How ADHD Adults Use Diffusion to Lessen the Impact of Painful Thoughts
While you can’t banish painful thoughts, you can learn to live with them so they have less of a hold over you — less influence over your behavior — by learning how to use ACT (Acceptance and Commitment Therapy) techniques. These techniques can help you stop struggling with your thoughts and feelings, stay in the present moment and accept (acknowledge) your feelings, rather than trying to avoid them.
The first step is to remember thoughts are just words, sensations, and images — not reality. When you take them as reality, fuse with them, they can cause you pain. But, if you practice diffusion, you can immediately lessen the hold they have over you.
For example, you could diffuse the common thought, “I’m a failure,” with one of the following techniques recommended by Harris:
- Tell yourself, “I’m having the thought that I’m a failure.” You could even go further and tell yourself, “I notice I’m having the thought that I’m a failure.”
- Take the thought and sing it to yourself to the tune of “Happy Birthday.”
- Try hearing the thought in a cartoon character voice, like Mickey Mouse.
- Take 10 deep breaths as slowly as possible and notice the sensations as you inhale and exhale.
As you practice, notice how the thought has less of a hook on you.
And remember the goal is not to get rid of the thought. Have you stopped thinking about the pink elephant? 😊Rather the goal is to lessen their impact so you can take effective action — act in alignment with your values.
Working With Negative Thoughts and Treating Your ADHD
The above, adapted from The Happiness Trap by Russ Harris, is just a taste of some of the principles of Acceptance and Commitment Therapy. And diffusion is just one of the ACT techniques you can use to lessen the impact of painful thoughts
I hope this post piqued your curiosity.

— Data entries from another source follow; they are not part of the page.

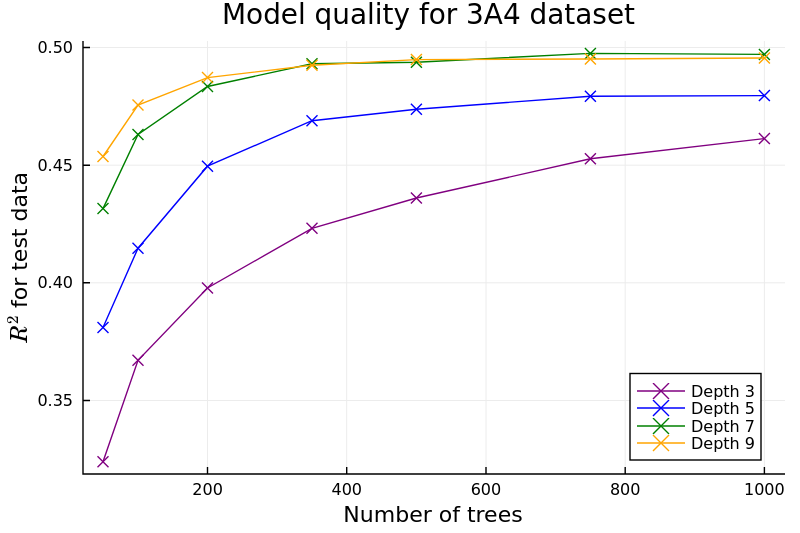
<!DOCTYPE html>
<html lang="en">
<head>
<meta charset="utf-8">
<title>Model quality for 3A4 dataset</title>
<style>
:root {
  --paper: #fff;
  --ink: #000;
  --grid: #ececec;
  --depth-3: #800080;
  --depth-5: #0000ff;
  --depth-7: #008000;
  --depth-9: #ffa500;
}
* { box-sizing: border-box; }
html, body { margin: 0; overflow: hidden; }
.chart {
  position: relative;
  width: 800px;
  height: 533px;
  overflow: hidden;
  background: var(--paper);
  color: var(--ink);
  font: 16px/20px "DejaVu Sans", sans-serif;
  white-space: nowrap;
}
.plot { position: absolute; left: 0; top: 0; }
.title, .x-label { position: absolute; margin: 0; text-align: center; font-weight: 400; }
.title { left: 128px; top: -1px; width: 601px; font-size: 27.9px; line-height: 32px; }
.x-label { left: 233px; top: 502px; width: 400px; font-size: 22px; line-height: 26px; }
.y-label {
  position: absolute;
  left: 7px;
  top: 342px;
  display: flex;
  align-items: baseline;
  font-size: 22px;
  line-height: 26px;
  transform: rotate(-90deg);
  transform-origin: 0 0;
}
.symbol { width: 18px; font: italic 23px/14px "TeX Gyre Schola", "Liberation Serif", serif; }
.power { position: relative; top: -9px; width: 16px; font: 15px/10px "TeX Gyre Schola", "Liberation Serif", serif; }
.x-ticks { position: absolute; left: 138px; top: 480px; display: grid; grid-template-columns: repeat(5, 139.2px); text-align: center; }
.y-ticks { position: absolute; left: 0; top: 38px; width: 73px; display: grid; grid-template-rows: repeat(4, 117.7px); text-align: right; }
.legend { position: absolute; left: 630px; top: 373px; width: 131px; padding: 10px 7px; margin: 0; list-style: none; }
.legend li { display: flex; gap: 6px; height: 17.3px; line-height: 17px; }
.legend svg { flex: none; }
.series { fill: none; stroke: currentColor; stroke-width: 1.4; }
.depth-3 { color: var(--depth-3); }
.depth-5 { color: var(--depth-5); }
.depth-7 { color: var(--depth-7); }
.depth-9 { color: var(--depth-9); }
.legend span { color: var(--ink); }
.grid { stroke: var(--grid); fill: none; }
.axes { stroke: var(--ink); stroke-width: 1.4; fill: none; }
.legend-box { fill: var(--paper); stroke: var(--ink); stroke-width: 1.4; }
</style>
</head>
<body>
<main class="chart">
  <svg class="plot" width="800" height="533" viewBox="0 0 800 533" aria-hidden="true">
    <defs>
      <path id="cross" d="M-5.5-5.5 5.5 5.5M-5.5 5.5 5.5-5.5"/>
      <g id="key">
        <path d="M0 8H48"/>
        <path d="M16 0 32 16M16 16 32 0"/>
      </g>
    </defs>
    <path class="grid" d="M207.5 41V474M346.7 41V474M486 41V474M625.2 41V474M764.4 41V474M83 47.5H785M83 165.2H785M83 282.8H785M83 400.5H785"/>
    <path class="axes" d="M83 41V474H785M83 47.5h7M83 165.2h7M83 282.8h7M83 400.5h7M207.5 474v-7M346.7 474v-7M486 474v-7M625.2 474v-7M764.4 474v-7"/>
    <g class="series depth-3">
      <polyline points="103,461.8 138,360.3 207.5,288 312,228.3 416.4,198 590.4,158.8 764.4,138.6"/>
      <use href="#cross" x="103" y="461.8"/><use href="#cross" x="138" y="360.3"/><use href="#cross" x="207.5" y="288"/><use href="#cross" x="312" y="228.3"/><use href="#cross" x="416.4" y="198"/><use href="#cross" x="590.4" y="158.8"/><use href="#cross" x="764.4" y="138.6"/>
    </g>
    <g class="series depth-5">
      <polyline points="103,327.5 138,248.2 207.5,166.2 312,120.7 416.4,109.2 590.4,96.2 764.4,95.6"/>
      <use href="#cross" x="103" y="327.5"/><use href="#cross" x="138" y="248.2"/><use href="#cross" x="207.5" y="166.2"/><use href="#cross" x="312" y="120.7"/><use href="#cross" x="416.4" y="109.2"/><use href="#cross" x="590.4" y="96.2"/><use href="#cross" x="764.4" y="95.6"/>
    </g>
    <g class="series depth-7">
      <polyline points="103,208.6 138,134.4 207.5,86.5 312,63.8 416.4,62.2 590.4,53.4 764.4,54.4"/>
      <use href="#cross" x="103" y="208.6"/><use href="#cross" x="138" y="134.4"/><use href="#cross" x="207.5" y="86.5"/><use href="#cross" x="312" y="63.8"/><use href="#cross" x="416.4" y="62.2"/><use href="#cross" x="590.4" y="53.4"/><use href="#cross" x="764.4" y="54.4"/>
    </g>
    <g class="series depth-9">
      <polyline points="103,156.5 138,105 207.5,77.6 312,65.3 416.4,59.6 590.4,59 764.4,58"/>
      <use href="#cross" x="103" y="156.5"/><use href="#cross" x="138" y="105"/><use href="#cross" x="207.5" y="77.6"/><use href="#cross" x="312" y="65.3"/><use href="#cross" x="416.4" y="59.6"/><use href="#cross" x="590.4" y="59"/><use href="#cross" x="764.4" y="58"/>
    </g>
    <rect class="legend-box" x="630" y="373.5" width="131" height="86.5"/>
  </svg>

  <h1 class="title">Model quality for 3A4 dataset</h1>
  <div class="y-label"><span class="symbol">R</span><span class="power">2</span><span>for test data</span></div>
  <div class="y-ticks"><span>0.50</span><span>0.45</span><span>0.40</span><span>0.35</span></div>
  <div class="x-ticks"><span>200</span><span>400</span><span>600</span><span>800</span><span>1000</span></div>
  <div class="x-label">Number of trees</div>

  <ul class="legend">
    <li class="depth-3"><svg class="series" width="48" height="17" aria-hidden="true"><use href="#key"/></svg><span>Depth 3</span></li>
    <li class="depth-5"><svg class="series" width="48" height="17" aria-hidden="true"><use href="#key"/></svg><span>Depth 5</span></li>
    <li class="depth-7"><svg class="series" width="48" height="17" aria-hidden="true"><use href="#key"/></svg><span>Depth 7</span></li>
    <li class="depth-9"><svg class="series" width="48" height="17" aria-hidden="true"><use href="#key"/></svg><span>Depth 9</span></li>
  </ul>
</main>
</body>
</html>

And, if you are interested in learning how you can have more time and energy to take affective action toward what matters most to you, regardless of how you feel, check out The Happiness Trap book and website. And start learning how to apply the ACT techniques in your life.